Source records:
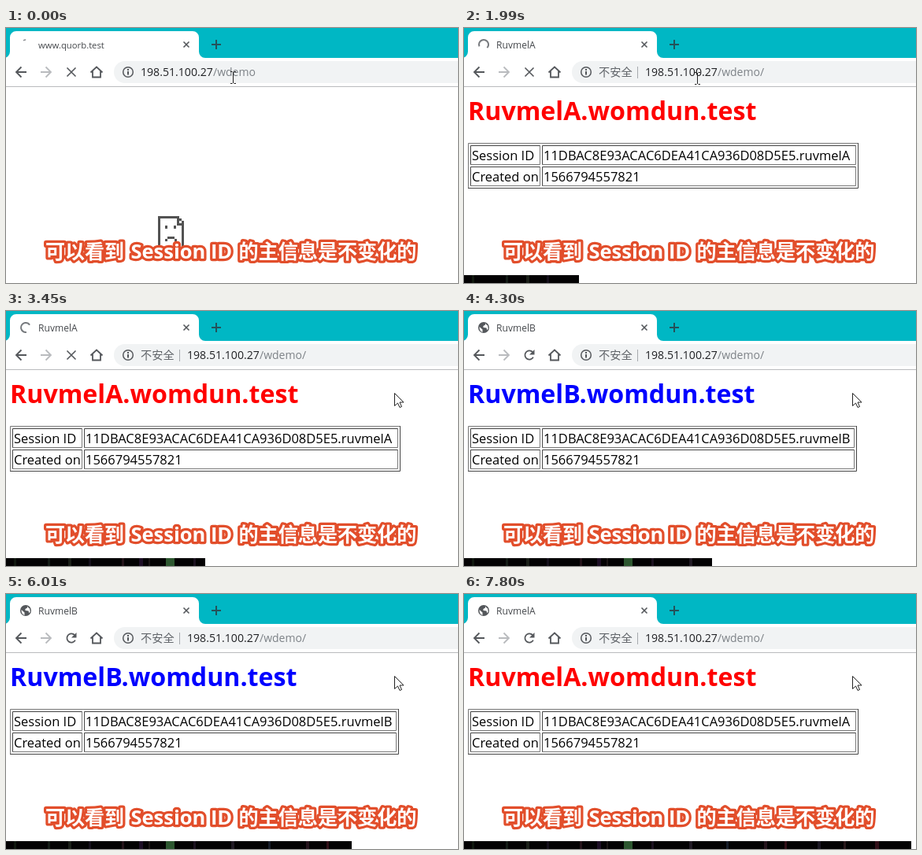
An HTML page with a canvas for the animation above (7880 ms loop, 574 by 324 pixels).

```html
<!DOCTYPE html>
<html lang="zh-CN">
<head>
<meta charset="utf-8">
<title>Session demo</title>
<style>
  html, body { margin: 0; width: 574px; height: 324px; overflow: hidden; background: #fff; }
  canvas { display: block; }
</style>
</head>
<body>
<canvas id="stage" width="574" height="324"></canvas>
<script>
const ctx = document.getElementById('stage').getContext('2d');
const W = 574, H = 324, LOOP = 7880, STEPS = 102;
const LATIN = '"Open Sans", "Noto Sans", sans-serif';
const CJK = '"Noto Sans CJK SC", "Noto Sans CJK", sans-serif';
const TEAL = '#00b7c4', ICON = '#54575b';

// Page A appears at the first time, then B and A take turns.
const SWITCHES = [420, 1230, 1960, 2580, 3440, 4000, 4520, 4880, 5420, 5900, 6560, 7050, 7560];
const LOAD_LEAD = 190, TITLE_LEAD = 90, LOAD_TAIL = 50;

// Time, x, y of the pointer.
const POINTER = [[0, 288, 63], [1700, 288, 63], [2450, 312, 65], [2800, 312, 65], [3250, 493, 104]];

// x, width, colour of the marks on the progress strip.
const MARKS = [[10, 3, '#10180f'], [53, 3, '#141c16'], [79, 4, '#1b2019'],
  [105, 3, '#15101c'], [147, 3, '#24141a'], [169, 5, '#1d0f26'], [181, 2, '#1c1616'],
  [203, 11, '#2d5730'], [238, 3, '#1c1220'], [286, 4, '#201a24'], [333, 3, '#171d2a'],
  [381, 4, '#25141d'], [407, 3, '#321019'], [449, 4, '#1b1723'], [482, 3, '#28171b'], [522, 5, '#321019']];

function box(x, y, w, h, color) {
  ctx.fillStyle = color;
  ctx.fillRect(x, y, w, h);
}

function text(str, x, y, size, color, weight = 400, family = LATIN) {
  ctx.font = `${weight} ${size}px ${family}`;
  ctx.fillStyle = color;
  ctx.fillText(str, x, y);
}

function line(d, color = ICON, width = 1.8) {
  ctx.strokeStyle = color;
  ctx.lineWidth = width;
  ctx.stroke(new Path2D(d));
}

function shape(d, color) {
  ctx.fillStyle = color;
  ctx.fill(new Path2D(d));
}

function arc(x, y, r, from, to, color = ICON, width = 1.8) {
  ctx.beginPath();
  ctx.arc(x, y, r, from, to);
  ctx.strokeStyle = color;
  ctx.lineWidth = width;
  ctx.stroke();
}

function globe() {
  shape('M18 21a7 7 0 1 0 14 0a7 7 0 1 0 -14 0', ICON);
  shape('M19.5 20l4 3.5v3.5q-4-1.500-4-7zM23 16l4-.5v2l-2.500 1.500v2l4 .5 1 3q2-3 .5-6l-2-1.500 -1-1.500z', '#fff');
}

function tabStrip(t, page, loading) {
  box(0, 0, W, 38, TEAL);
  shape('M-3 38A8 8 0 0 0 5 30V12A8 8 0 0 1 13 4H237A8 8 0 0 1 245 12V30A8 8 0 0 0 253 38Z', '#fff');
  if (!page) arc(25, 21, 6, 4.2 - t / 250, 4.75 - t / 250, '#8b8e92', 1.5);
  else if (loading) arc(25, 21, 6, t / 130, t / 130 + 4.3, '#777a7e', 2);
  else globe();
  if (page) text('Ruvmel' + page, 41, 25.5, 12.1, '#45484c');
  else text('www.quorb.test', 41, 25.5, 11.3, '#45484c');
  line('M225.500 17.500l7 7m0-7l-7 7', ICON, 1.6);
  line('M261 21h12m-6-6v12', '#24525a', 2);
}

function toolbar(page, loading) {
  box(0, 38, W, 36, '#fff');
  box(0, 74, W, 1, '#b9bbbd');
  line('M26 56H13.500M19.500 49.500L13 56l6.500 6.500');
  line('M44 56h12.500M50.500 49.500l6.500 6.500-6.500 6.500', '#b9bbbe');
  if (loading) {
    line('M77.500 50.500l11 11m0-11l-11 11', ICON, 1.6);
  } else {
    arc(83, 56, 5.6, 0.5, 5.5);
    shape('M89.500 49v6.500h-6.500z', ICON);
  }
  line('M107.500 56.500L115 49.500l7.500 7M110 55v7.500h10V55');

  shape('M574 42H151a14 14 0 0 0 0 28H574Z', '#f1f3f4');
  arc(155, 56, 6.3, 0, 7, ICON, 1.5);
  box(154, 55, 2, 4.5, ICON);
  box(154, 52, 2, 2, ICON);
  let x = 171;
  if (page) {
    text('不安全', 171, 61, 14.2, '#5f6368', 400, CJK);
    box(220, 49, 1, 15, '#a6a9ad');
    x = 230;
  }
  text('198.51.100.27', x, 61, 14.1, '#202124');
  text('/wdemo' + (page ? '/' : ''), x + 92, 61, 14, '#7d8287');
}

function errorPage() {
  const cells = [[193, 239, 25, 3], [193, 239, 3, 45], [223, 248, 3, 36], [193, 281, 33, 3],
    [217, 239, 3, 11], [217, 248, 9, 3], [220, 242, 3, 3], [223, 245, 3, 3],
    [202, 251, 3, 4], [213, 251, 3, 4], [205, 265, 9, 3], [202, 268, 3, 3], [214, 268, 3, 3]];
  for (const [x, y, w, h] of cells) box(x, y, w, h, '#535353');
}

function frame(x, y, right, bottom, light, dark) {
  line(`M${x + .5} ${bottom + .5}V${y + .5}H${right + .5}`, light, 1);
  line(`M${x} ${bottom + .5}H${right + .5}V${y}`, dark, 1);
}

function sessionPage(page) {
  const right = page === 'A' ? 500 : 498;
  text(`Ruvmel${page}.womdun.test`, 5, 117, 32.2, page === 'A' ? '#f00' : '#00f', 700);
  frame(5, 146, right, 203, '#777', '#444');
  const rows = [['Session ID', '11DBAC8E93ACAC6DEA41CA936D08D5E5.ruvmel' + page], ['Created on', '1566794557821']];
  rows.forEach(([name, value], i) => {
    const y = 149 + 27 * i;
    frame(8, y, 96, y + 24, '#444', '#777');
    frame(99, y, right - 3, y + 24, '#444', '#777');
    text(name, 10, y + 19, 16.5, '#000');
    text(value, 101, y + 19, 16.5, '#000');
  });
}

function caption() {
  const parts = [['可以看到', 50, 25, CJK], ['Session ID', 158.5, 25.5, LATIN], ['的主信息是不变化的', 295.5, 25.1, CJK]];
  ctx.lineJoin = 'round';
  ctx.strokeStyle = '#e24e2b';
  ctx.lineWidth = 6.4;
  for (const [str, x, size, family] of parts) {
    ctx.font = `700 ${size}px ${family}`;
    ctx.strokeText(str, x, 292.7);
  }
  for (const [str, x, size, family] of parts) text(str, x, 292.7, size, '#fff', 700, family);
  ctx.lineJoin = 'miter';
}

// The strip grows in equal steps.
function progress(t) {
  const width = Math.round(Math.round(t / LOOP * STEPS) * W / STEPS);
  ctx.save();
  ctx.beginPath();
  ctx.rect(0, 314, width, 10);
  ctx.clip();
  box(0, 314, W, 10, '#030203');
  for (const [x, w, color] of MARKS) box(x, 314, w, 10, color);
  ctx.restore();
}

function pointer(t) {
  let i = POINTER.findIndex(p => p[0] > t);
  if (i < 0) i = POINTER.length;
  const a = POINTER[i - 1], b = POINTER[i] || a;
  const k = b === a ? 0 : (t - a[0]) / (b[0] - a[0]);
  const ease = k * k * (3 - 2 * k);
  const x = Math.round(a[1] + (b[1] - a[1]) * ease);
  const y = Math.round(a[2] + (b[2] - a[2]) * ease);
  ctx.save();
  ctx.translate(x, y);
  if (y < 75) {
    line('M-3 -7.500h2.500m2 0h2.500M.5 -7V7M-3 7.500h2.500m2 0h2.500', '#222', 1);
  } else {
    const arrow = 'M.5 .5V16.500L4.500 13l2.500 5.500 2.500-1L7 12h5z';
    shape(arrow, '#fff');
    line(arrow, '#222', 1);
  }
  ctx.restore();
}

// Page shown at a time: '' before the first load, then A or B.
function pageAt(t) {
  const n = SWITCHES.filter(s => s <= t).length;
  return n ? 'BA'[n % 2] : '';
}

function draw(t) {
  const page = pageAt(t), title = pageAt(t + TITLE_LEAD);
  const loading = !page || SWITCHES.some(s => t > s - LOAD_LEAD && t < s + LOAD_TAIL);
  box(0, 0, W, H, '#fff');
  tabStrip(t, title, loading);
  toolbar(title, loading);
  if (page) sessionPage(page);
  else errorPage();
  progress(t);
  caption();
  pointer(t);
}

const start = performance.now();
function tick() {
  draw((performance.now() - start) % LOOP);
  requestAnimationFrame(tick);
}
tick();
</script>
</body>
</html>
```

WHAT TO PRODUCE
Looking over the records, find each line with the word "serif" and copy it.

PROBLEM SOLUTION
const LATIN = '"Open Sans", "Noto Sans", sans-serif';
const CJK = '"Noto Sans CJK SC", "Noto Sans CJK", sans-serif';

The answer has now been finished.